──────── EXCERPTED RECORDS ────────
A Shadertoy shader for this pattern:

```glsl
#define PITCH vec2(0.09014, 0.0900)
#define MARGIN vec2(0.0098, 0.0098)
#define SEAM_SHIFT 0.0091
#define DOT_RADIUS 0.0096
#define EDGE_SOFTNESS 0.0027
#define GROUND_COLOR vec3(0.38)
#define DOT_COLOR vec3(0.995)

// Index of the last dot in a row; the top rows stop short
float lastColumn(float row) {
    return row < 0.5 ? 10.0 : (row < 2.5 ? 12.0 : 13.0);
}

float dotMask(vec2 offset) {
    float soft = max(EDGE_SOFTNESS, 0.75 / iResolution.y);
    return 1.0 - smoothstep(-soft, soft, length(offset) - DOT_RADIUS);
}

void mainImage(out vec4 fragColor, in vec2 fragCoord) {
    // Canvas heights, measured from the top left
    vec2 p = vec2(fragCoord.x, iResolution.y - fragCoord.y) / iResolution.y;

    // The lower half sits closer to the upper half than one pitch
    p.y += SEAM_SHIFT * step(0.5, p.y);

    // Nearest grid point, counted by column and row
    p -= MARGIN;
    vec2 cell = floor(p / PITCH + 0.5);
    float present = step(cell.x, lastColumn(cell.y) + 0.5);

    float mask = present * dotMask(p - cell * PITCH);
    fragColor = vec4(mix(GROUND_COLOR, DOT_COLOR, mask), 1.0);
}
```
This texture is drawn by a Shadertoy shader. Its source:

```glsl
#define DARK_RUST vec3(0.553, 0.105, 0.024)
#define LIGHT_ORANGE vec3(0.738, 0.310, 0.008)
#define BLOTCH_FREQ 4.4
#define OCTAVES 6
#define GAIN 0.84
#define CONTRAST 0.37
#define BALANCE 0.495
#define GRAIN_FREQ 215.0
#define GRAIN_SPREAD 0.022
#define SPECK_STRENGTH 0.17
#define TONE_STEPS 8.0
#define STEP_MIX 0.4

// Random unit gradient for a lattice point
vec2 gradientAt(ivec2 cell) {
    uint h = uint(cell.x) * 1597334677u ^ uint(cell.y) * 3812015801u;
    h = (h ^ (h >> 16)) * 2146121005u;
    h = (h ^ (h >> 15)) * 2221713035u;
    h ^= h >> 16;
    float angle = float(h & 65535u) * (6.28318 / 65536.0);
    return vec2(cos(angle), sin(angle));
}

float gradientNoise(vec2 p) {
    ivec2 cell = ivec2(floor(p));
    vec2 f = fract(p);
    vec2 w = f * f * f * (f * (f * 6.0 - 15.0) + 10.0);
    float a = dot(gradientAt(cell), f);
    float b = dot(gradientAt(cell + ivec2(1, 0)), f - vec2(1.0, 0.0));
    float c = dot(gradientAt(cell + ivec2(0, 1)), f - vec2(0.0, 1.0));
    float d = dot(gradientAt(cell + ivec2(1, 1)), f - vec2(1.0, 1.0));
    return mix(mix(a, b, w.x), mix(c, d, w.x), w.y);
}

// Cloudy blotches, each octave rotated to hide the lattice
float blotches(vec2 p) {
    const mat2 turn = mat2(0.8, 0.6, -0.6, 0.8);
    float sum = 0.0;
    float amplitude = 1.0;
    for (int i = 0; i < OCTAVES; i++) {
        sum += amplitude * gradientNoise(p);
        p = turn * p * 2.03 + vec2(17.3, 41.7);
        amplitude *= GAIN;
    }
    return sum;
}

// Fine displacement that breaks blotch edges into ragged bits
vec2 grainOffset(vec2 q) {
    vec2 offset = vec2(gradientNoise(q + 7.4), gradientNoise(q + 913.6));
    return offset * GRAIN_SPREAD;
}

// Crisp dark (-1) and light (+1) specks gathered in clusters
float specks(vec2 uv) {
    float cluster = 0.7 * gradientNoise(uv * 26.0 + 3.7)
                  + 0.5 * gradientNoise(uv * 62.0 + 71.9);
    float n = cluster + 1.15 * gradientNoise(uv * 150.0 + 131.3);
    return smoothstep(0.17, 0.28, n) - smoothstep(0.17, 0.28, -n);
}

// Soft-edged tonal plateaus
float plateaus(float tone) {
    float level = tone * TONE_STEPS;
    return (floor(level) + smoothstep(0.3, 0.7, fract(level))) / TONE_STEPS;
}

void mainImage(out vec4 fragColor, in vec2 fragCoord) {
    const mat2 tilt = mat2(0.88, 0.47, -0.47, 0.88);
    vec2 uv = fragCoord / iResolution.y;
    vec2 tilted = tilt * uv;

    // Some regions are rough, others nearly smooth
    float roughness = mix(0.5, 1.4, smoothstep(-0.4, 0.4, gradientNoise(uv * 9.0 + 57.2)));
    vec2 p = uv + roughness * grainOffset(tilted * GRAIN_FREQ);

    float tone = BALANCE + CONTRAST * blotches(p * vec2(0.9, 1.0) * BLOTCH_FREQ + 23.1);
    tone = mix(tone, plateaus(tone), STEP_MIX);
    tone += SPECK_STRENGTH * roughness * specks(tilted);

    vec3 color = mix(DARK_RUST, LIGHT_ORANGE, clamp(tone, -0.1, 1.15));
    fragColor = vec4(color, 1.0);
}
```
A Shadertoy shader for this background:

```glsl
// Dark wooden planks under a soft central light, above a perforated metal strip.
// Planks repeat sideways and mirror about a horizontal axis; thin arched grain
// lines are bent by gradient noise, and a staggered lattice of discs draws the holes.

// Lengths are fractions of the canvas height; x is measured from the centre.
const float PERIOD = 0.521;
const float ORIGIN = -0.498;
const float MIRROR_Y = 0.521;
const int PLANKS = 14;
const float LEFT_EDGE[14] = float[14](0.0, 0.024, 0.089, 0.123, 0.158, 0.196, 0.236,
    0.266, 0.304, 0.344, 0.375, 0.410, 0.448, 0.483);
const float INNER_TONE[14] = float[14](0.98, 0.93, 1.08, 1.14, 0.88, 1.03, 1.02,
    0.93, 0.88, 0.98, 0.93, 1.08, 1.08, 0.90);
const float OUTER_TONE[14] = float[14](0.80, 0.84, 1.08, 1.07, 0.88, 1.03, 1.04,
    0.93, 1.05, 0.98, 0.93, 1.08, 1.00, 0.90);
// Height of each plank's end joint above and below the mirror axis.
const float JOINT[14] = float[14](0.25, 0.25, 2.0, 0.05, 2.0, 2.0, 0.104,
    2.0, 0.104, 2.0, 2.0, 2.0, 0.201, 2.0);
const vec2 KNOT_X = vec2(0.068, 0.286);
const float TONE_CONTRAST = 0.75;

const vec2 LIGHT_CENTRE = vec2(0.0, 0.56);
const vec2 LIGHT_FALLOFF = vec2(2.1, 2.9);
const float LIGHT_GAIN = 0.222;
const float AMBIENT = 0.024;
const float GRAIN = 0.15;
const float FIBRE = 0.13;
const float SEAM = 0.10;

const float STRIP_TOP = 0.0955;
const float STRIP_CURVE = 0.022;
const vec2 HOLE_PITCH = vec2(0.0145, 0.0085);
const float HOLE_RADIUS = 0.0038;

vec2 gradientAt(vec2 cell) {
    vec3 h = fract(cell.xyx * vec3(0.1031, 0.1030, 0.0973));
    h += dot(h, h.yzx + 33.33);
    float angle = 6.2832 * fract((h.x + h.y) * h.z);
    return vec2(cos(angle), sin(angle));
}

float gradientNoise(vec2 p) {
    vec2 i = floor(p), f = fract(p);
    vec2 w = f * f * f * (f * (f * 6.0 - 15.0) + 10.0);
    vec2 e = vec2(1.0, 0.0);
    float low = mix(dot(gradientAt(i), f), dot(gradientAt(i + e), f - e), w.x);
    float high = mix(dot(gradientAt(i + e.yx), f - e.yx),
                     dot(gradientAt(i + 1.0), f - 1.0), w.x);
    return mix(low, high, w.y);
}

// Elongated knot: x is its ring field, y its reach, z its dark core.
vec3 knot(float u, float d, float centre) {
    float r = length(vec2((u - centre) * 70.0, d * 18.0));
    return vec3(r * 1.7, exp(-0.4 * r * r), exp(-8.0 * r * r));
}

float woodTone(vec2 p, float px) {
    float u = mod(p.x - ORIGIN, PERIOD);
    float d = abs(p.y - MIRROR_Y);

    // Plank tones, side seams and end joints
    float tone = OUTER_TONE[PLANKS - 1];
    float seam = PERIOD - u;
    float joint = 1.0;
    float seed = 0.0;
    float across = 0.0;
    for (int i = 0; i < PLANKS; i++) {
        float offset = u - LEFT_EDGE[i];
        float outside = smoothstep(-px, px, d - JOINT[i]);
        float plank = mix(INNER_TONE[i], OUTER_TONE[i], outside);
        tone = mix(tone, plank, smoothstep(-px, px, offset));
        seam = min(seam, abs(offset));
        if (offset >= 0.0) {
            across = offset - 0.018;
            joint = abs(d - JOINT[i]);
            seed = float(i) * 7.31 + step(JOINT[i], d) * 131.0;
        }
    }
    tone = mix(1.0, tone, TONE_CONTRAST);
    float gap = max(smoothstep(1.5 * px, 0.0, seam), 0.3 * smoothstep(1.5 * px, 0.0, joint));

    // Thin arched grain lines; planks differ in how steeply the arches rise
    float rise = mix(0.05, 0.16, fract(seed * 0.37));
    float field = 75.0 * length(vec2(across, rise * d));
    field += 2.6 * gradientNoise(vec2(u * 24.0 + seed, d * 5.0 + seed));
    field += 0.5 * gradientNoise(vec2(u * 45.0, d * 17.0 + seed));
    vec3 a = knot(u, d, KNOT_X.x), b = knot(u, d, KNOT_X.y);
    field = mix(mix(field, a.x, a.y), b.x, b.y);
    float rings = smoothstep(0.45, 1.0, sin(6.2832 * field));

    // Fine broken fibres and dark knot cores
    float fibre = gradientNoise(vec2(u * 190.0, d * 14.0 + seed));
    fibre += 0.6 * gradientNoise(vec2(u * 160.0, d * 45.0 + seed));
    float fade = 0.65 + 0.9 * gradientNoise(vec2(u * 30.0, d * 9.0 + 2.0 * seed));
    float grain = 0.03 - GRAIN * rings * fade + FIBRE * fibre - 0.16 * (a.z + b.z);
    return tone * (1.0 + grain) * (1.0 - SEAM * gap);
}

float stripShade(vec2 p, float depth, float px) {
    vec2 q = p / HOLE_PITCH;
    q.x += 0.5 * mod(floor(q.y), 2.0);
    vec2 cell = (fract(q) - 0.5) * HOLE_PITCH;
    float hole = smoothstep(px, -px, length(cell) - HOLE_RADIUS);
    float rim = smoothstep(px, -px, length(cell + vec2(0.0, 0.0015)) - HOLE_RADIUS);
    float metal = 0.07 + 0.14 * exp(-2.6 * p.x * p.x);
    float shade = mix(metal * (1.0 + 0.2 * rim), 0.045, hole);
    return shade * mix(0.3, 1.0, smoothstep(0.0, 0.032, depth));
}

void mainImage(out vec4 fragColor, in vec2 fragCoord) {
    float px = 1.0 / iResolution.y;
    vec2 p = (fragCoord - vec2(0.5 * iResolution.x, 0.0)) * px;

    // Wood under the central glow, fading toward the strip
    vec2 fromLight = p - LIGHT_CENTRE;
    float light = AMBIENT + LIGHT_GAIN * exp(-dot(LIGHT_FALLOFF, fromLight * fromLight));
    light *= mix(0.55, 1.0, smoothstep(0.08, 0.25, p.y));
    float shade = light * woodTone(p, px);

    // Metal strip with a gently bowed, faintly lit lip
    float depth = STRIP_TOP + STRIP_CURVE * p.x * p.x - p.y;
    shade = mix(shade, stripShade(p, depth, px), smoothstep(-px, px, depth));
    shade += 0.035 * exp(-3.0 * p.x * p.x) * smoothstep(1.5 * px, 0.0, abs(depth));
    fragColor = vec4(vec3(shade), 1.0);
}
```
────────
* _EXERCISE BRIEF_
Show the lines above that have the word "specks".

* _RESPONSE TO THIS EXERCISE_
// Crisp dark (-1) and light (+1) specks gathered in clusters
float specks(vec2 uv) {
    tone += SPECK_STRENGTH * roughness * specks(tilted);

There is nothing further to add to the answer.